Amid such turmoil and tension, it is only expected of the authorities to act promptly in order to ensure the safety of its citizens. But an ordinance issued by Cannes Mayor David Linsard has left many in a state of utter confusion. Citing ?security concerns?, the seaside city of Cannes has barred the full-body, head-covering swimsuits called ?Burkini? worn by some Muslim women. Following the ban, violators will first be asked to change into another swimming costume or leave the beach, failing which they will risk a fine of 38 euros.
The ordinance issued by the Cannes Mayor states that swimwear “manifesting religious affiliation in an ostentatious way, while France and its religious sites are currently the target of terrorist attacks, could create risks of trouble to public order”. The mayor has called the burkini “the uniform of extremist Islamism” in an interview published in local newspaper Nice-Matin. The beachwear ?does not respect good morals and secularism? he added. During the interview, the mayor also said ?the measure could also apply to saris worn by Indian bathers, because the clothing could hamper rescuers’ efforts to save them in an emergency?.
Supporting the controversial ban, Villeneuve-Loubet has decided to follow the footsteps of Cannes, barring people from entering or swimming in public beaches wearing the full body swimsuit.
Last week, a one-day private pool day event in Marseille for Muslim women who choose to wear burkinis while swimming was cancelled by the organizers after politicians on the extreme right the initiative by a women?s association.
While the mayor of Cannes has been very vocal about his removal of symbols of ?religious affiliations? during a ?sensitive time? when it comes to Islam, it is worthy to note that the ruling does not ban either the Jewish kippah or the cross. In an attempt to elucidate the mayor?s statement, Thierry Migoule, Cannes? head of municipal services, said, ?We are not talking about banning the wearing of religious symbols on the beach. But ostentatious clothing which refers to an allegiance to terrorist movements which are at war with us.?
Thierry Migoule?s clarification would have been amusing, were it not so absurd. Wearing hijabs or headscarves in public places is already banned in France. Blatantly linking somebody?s choice of beachwear to their potential affiliation with terrorist groups is only a sign of deepening religious rifts, rising Islamophobia and intolerance that the Muslim community in France is at the receiving end of.
Reacting to the “illegal, discriminatory and unconstitutional” ban, The Collective Against Islamophobia pointed out a crucial fact.
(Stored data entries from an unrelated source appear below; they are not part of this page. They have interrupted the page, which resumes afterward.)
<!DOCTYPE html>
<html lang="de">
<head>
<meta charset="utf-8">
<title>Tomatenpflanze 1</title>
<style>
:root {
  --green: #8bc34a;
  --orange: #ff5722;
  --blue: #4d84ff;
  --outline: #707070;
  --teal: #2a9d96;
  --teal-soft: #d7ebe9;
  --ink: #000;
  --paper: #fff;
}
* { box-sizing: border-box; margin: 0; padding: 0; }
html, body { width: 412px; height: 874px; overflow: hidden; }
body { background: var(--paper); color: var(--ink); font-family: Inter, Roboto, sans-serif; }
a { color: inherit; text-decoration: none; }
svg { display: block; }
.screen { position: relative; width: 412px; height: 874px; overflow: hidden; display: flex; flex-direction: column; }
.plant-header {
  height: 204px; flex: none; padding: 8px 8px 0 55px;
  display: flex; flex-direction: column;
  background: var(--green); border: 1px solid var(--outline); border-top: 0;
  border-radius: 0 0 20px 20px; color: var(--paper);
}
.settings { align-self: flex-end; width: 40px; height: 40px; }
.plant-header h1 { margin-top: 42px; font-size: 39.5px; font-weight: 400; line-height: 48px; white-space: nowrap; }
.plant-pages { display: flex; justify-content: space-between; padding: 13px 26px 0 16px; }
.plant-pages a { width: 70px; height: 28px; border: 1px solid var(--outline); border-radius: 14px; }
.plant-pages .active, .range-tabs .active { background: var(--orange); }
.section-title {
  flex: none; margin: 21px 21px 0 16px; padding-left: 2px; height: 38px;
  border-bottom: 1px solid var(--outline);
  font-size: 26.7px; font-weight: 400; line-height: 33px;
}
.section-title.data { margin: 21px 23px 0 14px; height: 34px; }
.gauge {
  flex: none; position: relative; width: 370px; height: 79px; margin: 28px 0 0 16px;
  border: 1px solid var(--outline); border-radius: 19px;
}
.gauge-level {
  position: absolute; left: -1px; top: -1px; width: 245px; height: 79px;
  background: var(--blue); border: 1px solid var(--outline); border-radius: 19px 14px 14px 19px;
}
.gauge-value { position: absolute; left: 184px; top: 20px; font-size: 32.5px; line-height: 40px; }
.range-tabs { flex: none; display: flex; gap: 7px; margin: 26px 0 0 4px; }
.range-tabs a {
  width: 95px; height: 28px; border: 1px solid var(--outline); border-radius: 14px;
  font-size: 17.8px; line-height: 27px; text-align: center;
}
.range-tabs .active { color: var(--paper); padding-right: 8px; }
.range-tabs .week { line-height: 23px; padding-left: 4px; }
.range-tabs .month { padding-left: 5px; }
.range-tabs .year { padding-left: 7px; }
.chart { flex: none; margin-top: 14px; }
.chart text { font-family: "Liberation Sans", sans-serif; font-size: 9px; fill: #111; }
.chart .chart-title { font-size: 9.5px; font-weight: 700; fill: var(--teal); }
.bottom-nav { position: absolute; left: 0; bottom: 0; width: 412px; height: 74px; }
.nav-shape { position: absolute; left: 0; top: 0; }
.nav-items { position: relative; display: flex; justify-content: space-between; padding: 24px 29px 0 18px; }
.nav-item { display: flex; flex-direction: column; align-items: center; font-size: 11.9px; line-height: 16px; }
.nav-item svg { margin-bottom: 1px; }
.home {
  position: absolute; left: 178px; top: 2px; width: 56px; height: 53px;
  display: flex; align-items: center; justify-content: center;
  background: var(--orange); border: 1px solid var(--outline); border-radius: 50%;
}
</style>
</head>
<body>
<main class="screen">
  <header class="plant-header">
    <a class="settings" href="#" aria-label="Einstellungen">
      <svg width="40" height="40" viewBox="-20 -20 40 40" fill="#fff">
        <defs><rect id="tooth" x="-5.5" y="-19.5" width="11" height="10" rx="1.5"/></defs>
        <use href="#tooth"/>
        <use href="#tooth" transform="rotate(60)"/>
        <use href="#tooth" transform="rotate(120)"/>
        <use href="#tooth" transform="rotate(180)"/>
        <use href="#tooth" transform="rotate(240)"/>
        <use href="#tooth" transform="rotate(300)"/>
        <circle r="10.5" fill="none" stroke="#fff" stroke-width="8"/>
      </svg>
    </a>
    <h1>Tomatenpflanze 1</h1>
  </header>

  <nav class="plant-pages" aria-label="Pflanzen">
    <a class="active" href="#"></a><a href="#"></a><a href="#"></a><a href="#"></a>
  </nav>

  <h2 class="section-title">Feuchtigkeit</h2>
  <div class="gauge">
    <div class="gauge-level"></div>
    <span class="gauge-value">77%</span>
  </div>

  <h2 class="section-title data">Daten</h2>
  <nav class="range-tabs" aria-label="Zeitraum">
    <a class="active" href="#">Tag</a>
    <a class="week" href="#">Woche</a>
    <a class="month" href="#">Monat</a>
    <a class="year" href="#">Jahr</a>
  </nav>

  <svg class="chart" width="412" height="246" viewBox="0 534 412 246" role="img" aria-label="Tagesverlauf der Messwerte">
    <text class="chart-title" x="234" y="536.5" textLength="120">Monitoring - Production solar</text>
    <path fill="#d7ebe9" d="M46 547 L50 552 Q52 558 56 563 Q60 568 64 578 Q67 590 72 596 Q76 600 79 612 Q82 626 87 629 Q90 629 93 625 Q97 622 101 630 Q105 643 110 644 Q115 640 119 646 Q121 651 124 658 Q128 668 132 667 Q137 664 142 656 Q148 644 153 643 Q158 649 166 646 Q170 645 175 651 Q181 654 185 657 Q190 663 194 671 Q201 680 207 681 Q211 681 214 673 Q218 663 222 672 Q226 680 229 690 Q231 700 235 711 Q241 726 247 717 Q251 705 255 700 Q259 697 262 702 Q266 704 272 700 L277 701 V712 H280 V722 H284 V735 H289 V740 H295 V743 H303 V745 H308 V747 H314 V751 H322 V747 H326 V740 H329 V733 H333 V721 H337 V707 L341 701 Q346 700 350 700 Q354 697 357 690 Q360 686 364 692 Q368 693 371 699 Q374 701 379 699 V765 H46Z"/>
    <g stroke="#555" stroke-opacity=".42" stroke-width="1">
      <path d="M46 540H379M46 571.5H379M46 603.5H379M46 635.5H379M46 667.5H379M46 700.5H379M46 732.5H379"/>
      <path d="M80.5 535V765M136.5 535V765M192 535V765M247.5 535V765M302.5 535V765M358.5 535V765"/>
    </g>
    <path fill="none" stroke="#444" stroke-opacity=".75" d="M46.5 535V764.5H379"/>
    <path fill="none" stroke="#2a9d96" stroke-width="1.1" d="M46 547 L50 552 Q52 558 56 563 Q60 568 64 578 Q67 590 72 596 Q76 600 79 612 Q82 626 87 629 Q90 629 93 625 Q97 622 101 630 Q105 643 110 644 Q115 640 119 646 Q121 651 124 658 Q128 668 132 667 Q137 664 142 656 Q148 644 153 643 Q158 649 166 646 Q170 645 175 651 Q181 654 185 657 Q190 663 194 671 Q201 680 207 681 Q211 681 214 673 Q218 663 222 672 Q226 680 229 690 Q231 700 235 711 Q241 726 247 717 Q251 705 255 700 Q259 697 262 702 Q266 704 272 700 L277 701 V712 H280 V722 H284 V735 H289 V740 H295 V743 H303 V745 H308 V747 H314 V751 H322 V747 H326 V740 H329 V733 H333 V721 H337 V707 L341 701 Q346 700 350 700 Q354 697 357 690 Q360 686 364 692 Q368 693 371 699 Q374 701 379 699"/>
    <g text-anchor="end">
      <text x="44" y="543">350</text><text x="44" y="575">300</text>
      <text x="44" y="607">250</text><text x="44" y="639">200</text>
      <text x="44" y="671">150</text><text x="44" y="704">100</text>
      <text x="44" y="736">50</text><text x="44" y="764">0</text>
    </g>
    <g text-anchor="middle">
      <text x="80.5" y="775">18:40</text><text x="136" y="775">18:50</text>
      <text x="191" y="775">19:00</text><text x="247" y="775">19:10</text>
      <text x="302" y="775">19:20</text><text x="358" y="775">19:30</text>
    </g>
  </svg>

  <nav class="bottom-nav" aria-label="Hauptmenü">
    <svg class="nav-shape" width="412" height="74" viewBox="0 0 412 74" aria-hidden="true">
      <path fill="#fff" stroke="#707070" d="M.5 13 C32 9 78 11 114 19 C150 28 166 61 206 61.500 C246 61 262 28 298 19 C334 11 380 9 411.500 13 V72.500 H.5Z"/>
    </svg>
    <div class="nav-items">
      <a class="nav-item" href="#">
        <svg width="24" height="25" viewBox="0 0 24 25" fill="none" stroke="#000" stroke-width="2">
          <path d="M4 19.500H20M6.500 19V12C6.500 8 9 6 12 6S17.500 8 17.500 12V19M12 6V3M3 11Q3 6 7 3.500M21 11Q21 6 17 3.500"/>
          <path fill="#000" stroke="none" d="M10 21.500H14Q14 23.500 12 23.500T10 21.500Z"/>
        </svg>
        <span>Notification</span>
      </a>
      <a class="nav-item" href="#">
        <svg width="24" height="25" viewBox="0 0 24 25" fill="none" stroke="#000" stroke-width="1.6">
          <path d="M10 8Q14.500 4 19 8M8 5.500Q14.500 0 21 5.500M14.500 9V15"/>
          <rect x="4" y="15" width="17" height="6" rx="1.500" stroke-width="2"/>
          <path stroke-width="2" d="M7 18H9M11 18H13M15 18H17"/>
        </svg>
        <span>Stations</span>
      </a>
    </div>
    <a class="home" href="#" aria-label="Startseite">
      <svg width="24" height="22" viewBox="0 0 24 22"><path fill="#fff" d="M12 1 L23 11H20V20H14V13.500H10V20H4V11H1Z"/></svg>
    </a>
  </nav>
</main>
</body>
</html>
It urged tolerance, highlighting that Muslims made up about a third of the 85 victims of the July 14 truck attack on the Nice seafront, following which the ordinance has been issued. – ?Must we remind this mayor that about 30 of the victims of the attack in Nice were Muslims, because terrorism targets us all indiscriminately??
Three women backed by The Collective Against Islamophobia in France (CCIF) filed a suit challenging the legality of the Cannes? ordinance. However, in a disappointing move, a court in Nice rejected the request, saying the ban was legal under French law forbidding people from “invoking their religious beliefs to skirt common rules regulating relations between public authorities and private individuals”. The uproar has left many concerned.
With almost five million Muslims in the country, Islam is France’s second most followed religion. Many fear that such a ban which infringes upon the rights of a particular religious community would only aid feelings of alienation amongst the Islamic community in France. “There is a feeling now that France is at war with its own citizens. Today they are Muslims, and yesterday they were Jews,” says Yasser Louati, a disheartened human rights and civil liberties activist. “French elites cannot live in peace with minorities.”
– Contributed by Pragya, a Student of Bachelor of Arts (Hons) in Journalism
Picture Source: Nissrine Samali, 20, gets into the sea wearing traditional Islamic dress, in Marseille, southern France (Associated Press)